_Requirement_.
From the entries below, output the line with "571V522Q201 496 222" and each following line up to and including the line with "293A49 49 0", exactly as written.

Data provided section start

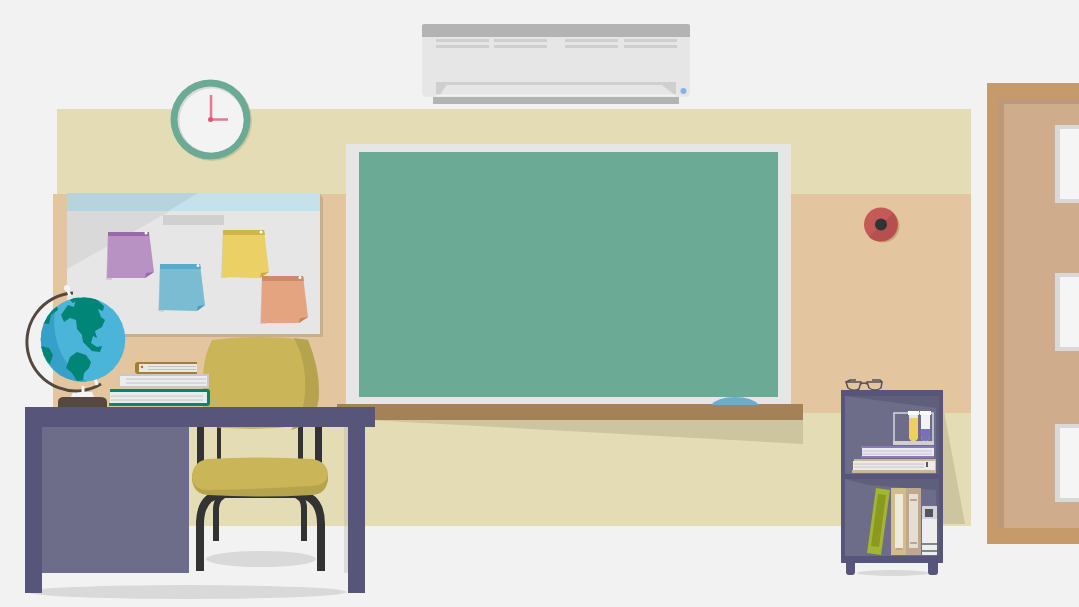
<!DOCTYPE html>
<html lang="en">
<head>
<meta charset="utf-8">
<title>Classroom</title>
<style>
:root{
  --wall:#f2f2f2; --cream:#e4dcb4; --tan:#e3c59f; --cream-shade:#cdc5a0;
  --board:#6bab96; --frame:#e6e6e6; --ledge:#a58158;
  --desk:#58557a; --panel:#6e6d89; --shelf-dark:#5f5e7b;
  --seat:#cab659; --seat-shade:#b5a34d; --metal:#333;
  --door:#c79a6b; --door-leaf:#cfac8b; --door-edge:#bb997b;
  --teal:#008577; --ocean:#4ab4d9; --grey:#b3b3b3; --silver:#d0d0d0;
}
html,body{margin:0;width:1079px;height:607px;overflow:hidden;background:var(--wall)}
svg{display:block}
.cream{fill:var(--cream)} .tan{fill:var(--tan)} .frame{fill:var(--frame)}
.board{fill:var(--board)} .ledge{fill:var(--ledge)} .shade{fill:var(--cream-shade)}
.desk{fill:var(--desk)} .panel{fill:var(--panel)} .inside{fill:var(--shelf-dark)}
.seat{fill:var(--seat)} .seat-shade{fill:var(--seat-shade)} .metal{fill:var(--metal)}
.leg{fill:none;stroke:var(--metal)}
.grey{fill:var(--grey)} .silver{fill:var(--silver)} .floor-shadow{fill:#d9d9d9}
.land{fill:var(--teal)} .ocean{fill:var(--ocean)} .paper{fill:#e6e6e6}
.lines{stroke:#c4c4c8;stroke-width:1;fill:none}
</style>
</head>
<body>
<svg width="1079" height="607" viewBox="0 0 1079 607" role="img" aria-label="Empty classroom with a chalkboard, teacher's desk, globe and bookshelf">
<defs>
  <clipPath id="globe-clip"><circle cx="83" cy="339.5" r="42.3"/></clipPath>
  <g id="door-window"><rect x="1055" width="24" height="78" fill="#d9d9d9"/><rect x="1060" y="4" width="19" height="70" fill="#f5f5f5"/></g>
  <g id="vent"><rect width="53" height="3"/><rect y="6" width="53" height="3"/></g>
</defs>

<g id="wall">
  <rect class="panel-floor" width="1079" height="607" fill="#f2f2f2"/>
  <rect class="cream" x="57" y="109" width="914" height="417"/>
  <rect class="tan" x="53" y="194" width="918" height="219"/>
</g>

<g id="air-conditioner">
  <rect class="grey" x="433" y="94" width="246" height="10"/>
  <path class="frame" d="M422 35H690V92Q690 97 685 97H427Q422 97 422 92Z"/>
  <path class="grey" d="M424 24H688Q690 24 690 26V37H422V26Q422 24 424 24Z"/>
  <g fill="#cfcfcf">
    <use href="#vent" x="436" y="39"/><use href="#vent" x="494" y="39"/>
    <use href="#vent" x="565" y="39"/><use href="#vent" x="624" y="39"/>
    <path d="M436 82H676V96L662 85H447L436 96Z"/>
    <path d="M436 84H447L440 95H436ZM661 84H676V95Z"/>
  </g>
  <rect x="436" y="94.5" width="240" height="2" fill="#f2f2f2"/>
  <circle cx="683.5" cy="91" r="3" fill="#86b4e6"/>
</g>

<g id="clock">
  <circle class="shade" cx="212" cy="121" r="40"/>
  <circle class="board" cx="210.500" cy="119.500" r="40"/>
  <circle cx="210.500" cy="119.500" r="33" fill="#dadada"/>
  <circle cx="211.500" cy="120.500" r="32" fill="#f3f3f3"/>
  <path d="M211 95V119.500H228" fill="none" stroke="#e8788c" stroke-width="2.500"/>
  <circle cx="210.500" cy="119.500" r="2.500" fill="#e0566f"/>
</g>

<g id="notice-board">
  <path d="M72 334H320V194L323 198V337H75Z" fill="#c9ae8b"/>
  <rect class="paper" x="67" y="193" width="253" height="141"/>
  <rect x="67" y="193" width="253" height="18" fill="#c4e1ec"/>
  <path d="M67 211H170L67 269Z" fill="#d9d9d9"/>
  <path d="M67 193H198L168 211H67Z" fill="#b8d3e0"/>
  <rect class="silver" x="163" y="215" width="61" height="10"/>
  <g id="note-purple">
    <path d="M106 280L108 233H112V280Z" fill="#cfcfcf"/>
    <path d="M108 232H149L154 272L145 278H107Z" fill="#b992c4"/>
    <path d="M108 232H149V236H108Z" fill="#986aa8"/><path d="M154 272L145 278L146 273Z" fill="#986aa8"/>
    <circle cx="146" cy="233" r="1.500" fill="#fff"/>
  </g>
  <g id="note-blue">
    <path d="M158 311L160 266H164V312Z" fill="#cfcfcf"/>
    <path d="M160 264H200L205 305L197 311L159 310Z" fill="#7cbcd3"/>
    <path d="M160 264H200L201 269H160Z" fill="#54aecb"/><path d="M205 305L197 311L198 306Z" fill="#4f9db8"/>
    <circle cx="198" cy="265.500" r="1.500" fill="#fff"/>
  </g>
  <g id="note-yellow">
    <path d="M221 278L223 232H227V278Z" fill="#cfcfcf"/>
    <path d="M223 230H264L269 272L260 278L222 277Z" fill="#ead065"/>
    <path d="M223 230H264L265 235H223Z" fill="#d2b44c"/><path d="M269 272L260 278L261 273Z" fill="#c9ab45"/>
    <circle cx="261" cy="232" r="1.500" fill="#fff"/>
  </g>
  <g id="note-orange">
    <path d="M260 324L262 277H266V324Z" fill="#cfcfcf"/>
    <path d="M262 276H303L308 317L299 323H261Z" fill="#e5a480"/>
    <path d="M262 276H303L304 281H262Z" fill="#cc8a68"/><path d="M308 317L299 323L300 318Z" fill="#c98461"/>
    <circle cx="300" cy="277.500" r="1.500" fill="#fff"/>
  </g>
</g>

<g id="chalkboard">
  <path class="shade" d="M350 419H803V444Z"/>
  <rect class="frame" x="346" y="144" width="445" height="261"/>
  <rect class="board" x="359" y="152" width="419" height="245"/>
  <rect class="ledge" x="337" y="404" width="466" height="16"/>
  <path d="M711 405Q718 397 735 397T759 405Z" fill="#6fabcb"/>
</g>

<g id="alarm-bell">
  <circle cx="883" cy="226" r="16.500" fill="#c6a581"/>
  <circle cx="881" cy="224.500" r="17" fill="#c45a58"/>
  <path d="M893 213A17 17 0 0 1 869 237Z" fill="#b5504f"/>
  <circle class="metal" cx="881" cy="224.500" r="6"/>
</g>

<g id="door">
  <rect x="987" y="83" width="92" height="461" fill="#c79a6b"/>
  <rect x="998" y="99" width="81" height="429" fill="#bb997b"/>
  <rect x="1004" y="104" width="75" height="424" fill="#cfac8b"/>
  <use href="#door-window" y="125"/><use href="#door-window" y="273"/><use href="#door-window" y="424"/>
</g>

<g id="chair">
  <ellipse class="floor-shadow" cx="261" cy="559" rx="55" ry="8"/>
  <path class="leg" stroke-width="6" d="M216 541V508Q217 496 228 494H292Q304 496 304 508V541"/>
  <path class="metal" d="M197 425H204V465H197ZM315 425H322V465H315ZM217 425H221V462H217ZM298 425H303V462H298Z"/>
  <path class="seat" d="M212 340Q260 334 308 340Q319 367 319 392Q318 420 296 426Q250 432 203 426V375Q204 355 212 340Z"/>
  <path class="seat-shade" d="M294 338L308 340Q319 367 319 392Q319 424 291 430Q301 419 304 402Q309 366 294 338Z"/>
  <path class="leg" stroke-width="8" d="M200 571V522Q201 496 222 494H300Q321 498 321 524V571"/>
  <path class="seat-shade" d="M192 474H328V480Q326 494 312 495Q260 498 208 495Q194 494 192 480Z"/>
  <path class="seat" d="M192 476Q193 462 207 459Q260 456 313 459Q327 462 328 474Q327 485 312 486Q260 489 208 490Q193 490 192 476Z"/>
</g>

<g id="desk-front">
  <ellipse class="floor-shadow" cx="187" cy="592" rx="160" ry="7"/>
  <path d="M344 427H349V573H344Z" fill="#d3cdb4"/>
  <rect x="344" y="526" width="5" height="47" fill="#dcdcdc"/>
  <rect class="panel" x="41" y="427" width="148" height="146"/>
  <rect class="desk" x="25" y="407" width="350" height="20"/>
  <rect class="desk" x="25" y="420" width="17" height="173"/>
  <rect class="desk" x="348" y="420" width="17" height="173"/>
</g>

<g id="desk-books">
  <path d="M138 362H197V365H140V371H197V374H138Q135 374 135 371V365Q135 362 138 362Z" fill="#a18130"/>
  <rect x="139" y="364" width="58" height="8" fill="#e9e7e4"/>
  <path class="lines" d="M148 366.500H196M148 369.500H196"/>
  <circle cx="142" cy="367" r="1.200" fill="#d9534f"/>
  <path d="M121 374H209V388H119V377Z" fill="#c8c8c8"/>
  <rect x="120" y="376" width="87" height="10" fill="#ececec"/>
  <path class="lines" d="M126 379H206M126 383H206"/>
  <path class="land" d="M110 389H207Q210 389 210 392V403Q210 406 207 406H109V403H206V392H110Z"/>
  <rect x="110" y="392" width="97" height="11" fill="#e9ecea"/>
  <path class="lines" d="M111 396H203M111 400H203"/>
</g>

<g id="globe">
  <path d="M58 402Q58 397 64 397H100Q107 397 107 402V407H58Z" fill="#54483f"/>
  <path d="M73 392H92L94 397H71Z" fill="#f4f4f4"/>
  <path d="M73 293A49 49 0 1 0 101 384" fill="none" stroke="#54483f" stroke-width="3"/>
  <circle cx="67" cy="288" r="3" fill="#f4f4f4"/>
  <path d="M67 288L70 296M95 378L97 385M83 386V394" stroke="#f4f4f4" stroke-width="3"/>
  <circle class="ocean" cx="83" cy="339.500" r="42.300"/>
  <g clip-path="url(#globe-clip)">
    <path d="M36 290H62Q48 318 59 348Q69 374 94 385H36Z" fill="#36a0c9"/>
    <path class="land" d="M61 315L68 305L74 307L76 299L85 297L96 299L104 306L103 311L98 309L101 317L105 320L102 327L95 331L97 338L93 336L91 343L97 347L102 346L100 352L92 351L83 342L82 335L77 329L76 320L70 318L64 322Z"/>
    <path class="land" d="M70 357L77 352L86 355L91 362L89 368L84 373L83 380L77 381L72 373L66 368Z"/>
    <path class="land" d="M40 323L50 306L56 303L58 310L51 315L49 324ZM41 346L49 348L53 355L50 364L43 358ZM70 300L76 295L80 298L73 303Z"/>
  </g>
</g>

<g id="bookshelf">
  <path class="shade" d="M942 400L965 524H942Z"/>
  <ellipse class="floor-shadow" cx="893" cy="573" rx="36" ry="3"/>
  <path class="desk" d="M846 560H855V572Q855 575 852 575H849Q846 575 846 572ZM928 560H938V572Q938 575 935 575H931Q928 575 928 572Z"/>
  <rect class="desk" x="841" y="390" width="102" height="173"/>
  <rect class="panel" x="845" y="396" width="94" height="78"/>
  <rect class="panel" x="845" y="479" width="94" height="77"/>
  <path class="inside" d="M845 396H939V474H936V408ZM845 479H939V556H936V490L868 485Z"/>

  <g id="glasses" fill="none" stroke="#55505a" stroke-width="1.500">
    <path d="M846 382H861L859 389Q853 392 848 388ZM867 382H882L881 388Q875 392 869 388ZM861 384Q864 382 867 384M846 382L850 380H856M882 382L880 380H872"/>
  </g>

  <g id="test-tubes">
    <path d="M894 413V443H933V413Z" fill="none" stroke="#d6d6de" stroke-width="1.500"/>
    <rect class="silver" x="893" y="441" width="41" height="4"/>
    <path d="M909 413H918V436Q918 441 913.500 441T909 436Z" fill="#e7e7ec"/>
    <path d="M909 418H918V436Q918 441 913.500 441T909 436Z" fill="#edcf62"/>
    <path d="M921 413H930V436Q930 441 925.500 441T921 436Z" fill="#f1f1f6"/>
    <path d="M921 429H930V436Q930 441 925.500 441T921 436Z" fill="#7a70b8"/>
    <path d="M908 411H919V415H908ZM920 411H931V415H920Z" fill="#fff"/>
  </g>

  <g id="stacked-books">
    <path d="M861 446H934V458H861V456H932V448H861Z" fill="#8a79bb"/>
    <rect x="862" y="448" width="72" height="8" fill="#eceaf0"/>
    <path class="lines" d="M862 451H932M862 454H932"/>
    <path d="M854 459H936V473H852V470H854Z" fill="#c9b896"/>
    <rect x="853" y="461" width="82" height="9" fill="#eeebe6"/>
    <path class="lines" d="M854 464H924M854 467H924"/>
    <rect x="926" y="462" width="2" height="5" fill="#58557a"/>
  </g>

  <g id="standing-books">
    <path d="M876 488L890 490L881 555L867 553Z" fill="#a4b62f"/>
    <path d="M878 494L886 495L879 547L871 546Z" fill="#8a9a20"/>
    <rect x="891" y="488" width="15" height="67" fill="#d1bd8b"/>
    <rect x="895" y="494" width="8" height="54" fill="#eee9dc"/>
    <rect x="906" y="488" width="15" height="67" fill="#bfa791"/>
    <rect x="909" y="494" width="9" height="54" fill="#e6ddd3"/>
    <path d="M910 500H917M910 543H917M896 549H902" stroke="#c0a38c" stroke-width="2"/>
    <rect x="922" y="506" width="15" height="49" fill="#eeeeee"/>
    <rect x="922" y="506" width="15" height="13" fill="#d4d4d8"/>
    <rect x="925" y="509" width="8" height="8" fill="#54545c"/>
    <path d="M922 544H937M922 551H937" stroke="#7d8a83" stroke-width="2"/>
  </g>
</g>
</svg>
</body>
</html>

Data provided section end

_Solution for this exercise_.
  <path class="leg" stroke-width="8" d="M200 571V522Q201 496 222 494H300Q321 498 321 524V571"/>
  <path class="seat-shade" d="M192 474H328V480Q326 494 312 495Q260 498 208 495Q194 494 192 480Z"/>
  <path class="seat" d="M192 476Q193 462 207 459Q260 456 313 459Q327 462 328 474Q327 485 312 486Q260 489 208 490Q193 490 192 476Z"/>
</g>

<g id="desk-front">
  <ellipse class="floor-shadow" cx="187" cy="592" rx="160" ry="7"/>
  <path d="M344 427H349V573H344Z" fill="#d3cdb4"/>
  <rect x="344" y="526" width="5" height="47" fill="#dcdcdc"/>
  <rect class="panel" x="41" y="427" width="148" height="146"/>
  <rect class="desk" x="25" y="407" width="350" height="20"/>
  <rect class="desk" x="25" y="420" width="17" height="173"/>
  <rect class="desk" x="348" y="420" width="17" height="173"/>
</g>

<g id="desk-books">
  <path d="M138 362H197V365H140V371H197V374H138Q135 374 135 371V365Q135 362 138 362Z" fill="#a18130"/>
  <rect x="139" y="364" width="58" height="8" fill="#e9e7e4"/>
  <path class="lines" d="M148 366.500H196M148 369.500H196"/>
  <circle cx="142" cy="367" r="1.200" fill="#d9534f"/>
  <path d="M121 374H209V388H119V377Z" fill="#c8c8c8"/>
  <rect x="120" y="376" width="87" height="10" fill="#ececec"/>
  <path class="lines" d="M126 379H206M126 383H206"/>
  <path class="land" d="M110 389H207Q210 389 210 392V403Q210 406 207 406H109V403H206V392H110Z"/>
  <rect x="110" y="392" width="97" height="11" fill="#e9ecea"/>
  <path class="lines" d="M111 396H203M111 400H203"/>
</g>

<g id="globe">
  <path d="M58 402Q58 397 64 397H100Q107 397 107 402V407H58Z" fill="#54483f"/>
  <path d="M73 392H92L94 397H71Z" fill="#f4f4f4"/>
  <path d="M73 293A49 49 0 1 0 101 384" fill="none" stroke="#54483f" stroke-width="3"/>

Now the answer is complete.